▶ **What you will do**:
The whole of the data is to be reproduced exactly.

--- START ---

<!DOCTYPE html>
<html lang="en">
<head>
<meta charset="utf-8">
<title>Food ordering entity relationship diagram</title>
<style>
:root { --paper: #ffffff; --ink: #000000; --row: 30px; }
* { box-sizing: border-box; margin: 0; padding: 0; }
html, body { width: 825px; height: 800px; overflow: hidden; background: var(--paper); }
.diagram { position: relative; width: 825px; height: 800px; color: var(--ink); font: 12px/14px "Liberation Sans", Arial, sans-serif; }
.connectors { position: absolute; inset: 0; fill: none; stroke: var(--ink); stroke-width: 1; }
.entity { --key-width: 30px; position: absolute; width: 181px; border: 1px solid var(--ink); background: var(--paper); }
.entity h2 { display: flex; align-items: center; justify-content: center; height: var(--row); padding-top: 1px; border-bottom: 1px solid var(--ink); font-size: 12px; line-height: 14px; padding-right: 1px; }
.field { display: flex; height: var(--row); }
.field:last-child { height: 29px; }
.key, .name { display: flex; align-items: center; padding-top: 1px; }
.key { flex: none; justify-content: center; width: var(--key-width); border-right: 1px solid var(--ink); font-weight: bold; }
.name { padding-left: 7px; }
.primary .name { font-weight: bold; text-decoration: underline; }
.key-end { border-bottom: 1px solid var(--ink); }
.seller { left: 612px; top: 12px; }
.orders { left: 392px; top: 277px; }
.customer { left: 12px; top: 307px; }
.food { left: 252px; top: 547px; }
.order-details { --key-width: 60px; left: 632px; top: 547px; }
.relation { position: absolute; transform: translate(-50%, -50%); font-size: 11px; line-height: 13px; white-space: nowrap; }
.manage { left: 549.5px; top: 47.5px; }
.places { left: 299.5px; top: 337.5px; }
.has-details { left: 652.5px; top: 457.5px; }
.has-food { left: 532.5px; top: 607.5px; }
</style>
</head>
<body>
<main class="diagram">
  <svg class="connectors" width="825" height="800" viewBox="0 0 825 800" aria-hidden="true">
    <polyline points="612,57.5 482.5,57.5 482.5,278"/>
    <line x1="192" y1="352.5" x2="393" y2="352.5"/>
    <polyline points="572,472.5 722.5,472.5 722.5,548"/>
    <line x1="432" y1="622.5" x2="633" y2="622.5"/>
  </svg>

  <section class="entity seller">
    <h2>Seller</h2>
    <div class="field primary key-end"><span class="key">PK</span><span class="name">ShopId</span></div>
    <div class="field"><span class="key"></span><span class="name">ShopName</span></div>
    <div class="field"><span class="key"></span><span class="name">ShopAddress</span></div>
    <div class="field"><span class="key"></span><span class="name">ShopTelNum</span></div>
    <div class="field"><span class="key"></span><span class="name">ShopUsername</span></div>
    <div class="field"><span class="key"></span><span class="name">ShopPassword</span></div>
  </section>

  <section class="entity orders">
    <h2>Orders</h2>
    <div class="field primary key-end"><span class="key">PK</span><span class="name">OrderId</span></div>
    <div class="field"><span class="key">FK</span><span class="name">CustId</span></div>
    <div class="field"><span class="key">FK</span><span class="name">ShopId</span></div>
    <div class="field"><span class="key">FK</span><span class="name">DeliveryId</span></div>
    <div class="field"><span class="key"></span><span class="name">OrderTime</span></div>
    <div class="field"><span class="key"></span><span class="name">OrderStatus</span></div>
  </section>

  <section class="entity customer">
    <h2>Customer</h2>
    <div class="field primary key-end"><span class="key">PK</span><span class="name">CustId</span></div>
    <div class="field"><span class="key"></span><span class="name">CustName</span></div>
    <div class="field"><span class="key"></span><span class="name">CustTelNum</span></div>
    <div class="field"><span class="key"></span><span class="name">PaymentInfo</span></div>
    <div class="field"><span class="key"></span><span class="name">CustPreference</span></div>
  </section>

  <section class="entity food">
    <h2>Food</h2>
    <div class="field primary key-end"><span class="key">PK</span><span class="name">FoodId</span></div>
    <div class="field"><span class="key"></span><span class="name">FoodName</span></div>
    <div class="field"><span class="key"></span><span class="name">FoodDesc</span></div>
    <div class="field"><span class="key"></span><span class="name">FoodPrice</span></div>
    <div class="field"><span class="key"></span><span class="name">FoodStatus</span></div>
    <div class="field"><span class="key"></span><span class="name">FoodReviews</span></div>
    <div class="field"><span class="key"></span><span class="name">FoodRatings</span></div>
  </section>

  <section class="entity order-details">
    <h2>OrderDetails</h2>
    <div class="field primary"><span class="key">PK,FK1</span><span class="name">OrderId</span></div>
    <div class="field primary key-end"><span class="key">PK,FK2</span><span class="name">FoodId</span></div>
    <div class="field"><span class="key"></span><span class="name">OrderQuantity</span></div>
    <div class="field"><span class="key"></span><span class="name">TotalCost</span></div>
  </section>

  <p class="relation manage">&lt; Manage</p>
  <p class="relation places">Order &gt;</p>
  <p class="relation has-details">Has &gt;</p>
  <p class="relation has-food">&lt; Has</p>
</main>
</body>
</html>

--- END ---

▶ **Finished exercise**:
<!DOCTYPE html>
<html lang="en">
<head>
<meta charset="utf-8">
<title>Food ordering entity relationship diagram</title>
<style>
:root { --paper: #ffffff; --ink: #000000; --row: 30px; }
* { box-sizing: border-box; margin: 0; padding: 0; }
html, body { width: 825px; height: 800px; overflow: hidden; background: var(--paper); }
.diagram { position: relative; width: 825px; height: 800px; color: var(--ink); font: 12px/14px "Liberation Sans", Arial, sans-serif; }
.connectors { position: absolute; inset: 0; fill: none; stroke: var(--ink); stroke-width: 1; }
.entity { --key-width: 30px; position: absolute; width: 181px; border: 1px solid var(--ink); background: var(--paper); }
.entity h2 { display: flex; align-items: center; justify-content: center; height: var(--row); padding-top: 1px; border-bottom: 1px solid var(--ink); font-size: 12px; line-height: 14px; padding-right: 1px; }
.field { display: flex; height: var(--row); }
.field:last-child { height: 29px; }
.key, .name { display: flex; align-items: center; padding-top: 1px; }
.key { flex: none; justify-content: center; width: var(--key-width); border-right: 1px solid var(--ink); font-weight: bold; }
.name { padding-left: 7px; }
.primary .name { font-weight: bold; text-decoration: underline; }
.key-end { border-bottom: 1px solid var(--ink); }
.seller { left: 612px; top: 12px; }
.orders { left: 392px; top: 277px; }
.customer { left: 12px; top: 307px; }
.food { left: 252px; top: 547px; }
.order-details { --key-width: 60px; left: 632px; top: 547px; }
.relation { position: absolute; transform: translate(-50%, -50%); font-size: 11px; line-height: 13px; white-space: nowrap; }
.manage { left: 549.5px; top: 47.5px; }
.places { left: 299.5px; top: 337.5px; }
.has-details { left: 652.5px; top: 457.5px; }
.has-food { left: 532.5px; top: 607.5px; }
</style>
</head>
<body>
<main class="diagram">
  <svg class="connectors" width="825" height="800" viewBox="0 0 825 800" aria-hidden="true">
    <polyline points="612,57.5 482.5,57.5 482.5,278"/>
    <line x1="192" y1="352.5" x2="393" y2="352.5"/>
    <polyline points="572,472.5 722.5,472.5 722.5,548"/>
    <line x1="432" y1="622.5" x2="633" y2="622.5"/>
  </svg>

  <section class="entity seller">
    <h2>Seller</h2>
    <div class="field primary key-end"><span class="key">PK</span><span class="name">ShopId</span></div>
    <div class="field"><span class="key"></span><span class="name">ShopName</span></div>
    <div class="field"><span class="key"></span><span class="name">ShopAddress</span></div>
    <div class="field"><span class="key"></span><span class="name">ShopTelNum</span></div>
    <div class="field"><span class="key"></span><span class="name">ShopUsername</span></div>
    <div class="field"><span class="key"></span><span class="name">ShopPassword</span></div>
  </section>

  <section class="entity orders">
    <h2>Orders</h2>
    <div class="field primary key-end"><span class="key">PK</span><span class="name">OrderId</span></div>
    <div class="field"><span class="key">FK</span><span class="name">CustId</span></div>
    <div class="field"><span class="key">FK</span><span class="name">ShopId</span></div>
    <div class="field"><span class="key">FK</span><span class="name">DeliveryId</span></div>
    <div class="field"><span class="key"></span><span class="name">OrderTime</span></div>
    <div class="field"><span class="key"></span><span class="name">OrderStatus</span></div>
  </section>

  <section class="entity customer">
    <h2>Customer</h2>
    <div class="field primary key-end"><span class="key">PK</span><span class="name">CustId</span></div>
    <div class="field"><span class="key"></span><span class="name">CustName</span></div>
    <div class="field"><span class="key"></span><span class="name">CustTelNum</span></div>
    <div class="field"><span class="key"></span><span class="name">PaymentInfo</span></div>
    <div class="field"><span class="key"></span><span class="name">CustPreference</span></div>
  </section>

  <section class="entity food">
    <h2>Food</h2>
    <div class="field primary key-end"><span class="key">PK</span><span class="name">FoodId</span></div>
    <div class="field"><span class="key"></span><span class="name">FoodName</span></div>
    <div class="field"><span class="key"></span><span class="name">FoodDesc</span></div>
    <div class="field"><span class="key"></span><span class="name">FoodPrice</span></div>
    <div class="field"><span class="key"></span><span class="name">FoodStatus</span></div>
    <div class="field"><span class="key"></span><span class="name">FoodReviews</span></div>
    <div class="field"><span class="key"></span><span class="name">FoodRatings</span></div>
  </section>

  <section class="entity order-details">
    <h2>OrderDetails</h2>
    <div class="field primary"><span class="key">PK,FK1</span><span class="name">OrderId</span></div>
    <div class="field primary key-end"><span class="key">PK,FK2</span><span class="name">FoodId</span></div>
    <div class="field"><span class="key"></span><span class="name">OrderQuantity</span></div>
    <div class="field"><span class="key"></span><span class="name">TotalCost</span></div>
  </section>

  <p class="relation manage">&lt; Manage</p>
  <p class="relation places">Order &gt;</p>
  <p class="relation has-details">Has &gt;</p>
  <p class="relation has-food">&lt; Has</p>
</main>
</body>
</html>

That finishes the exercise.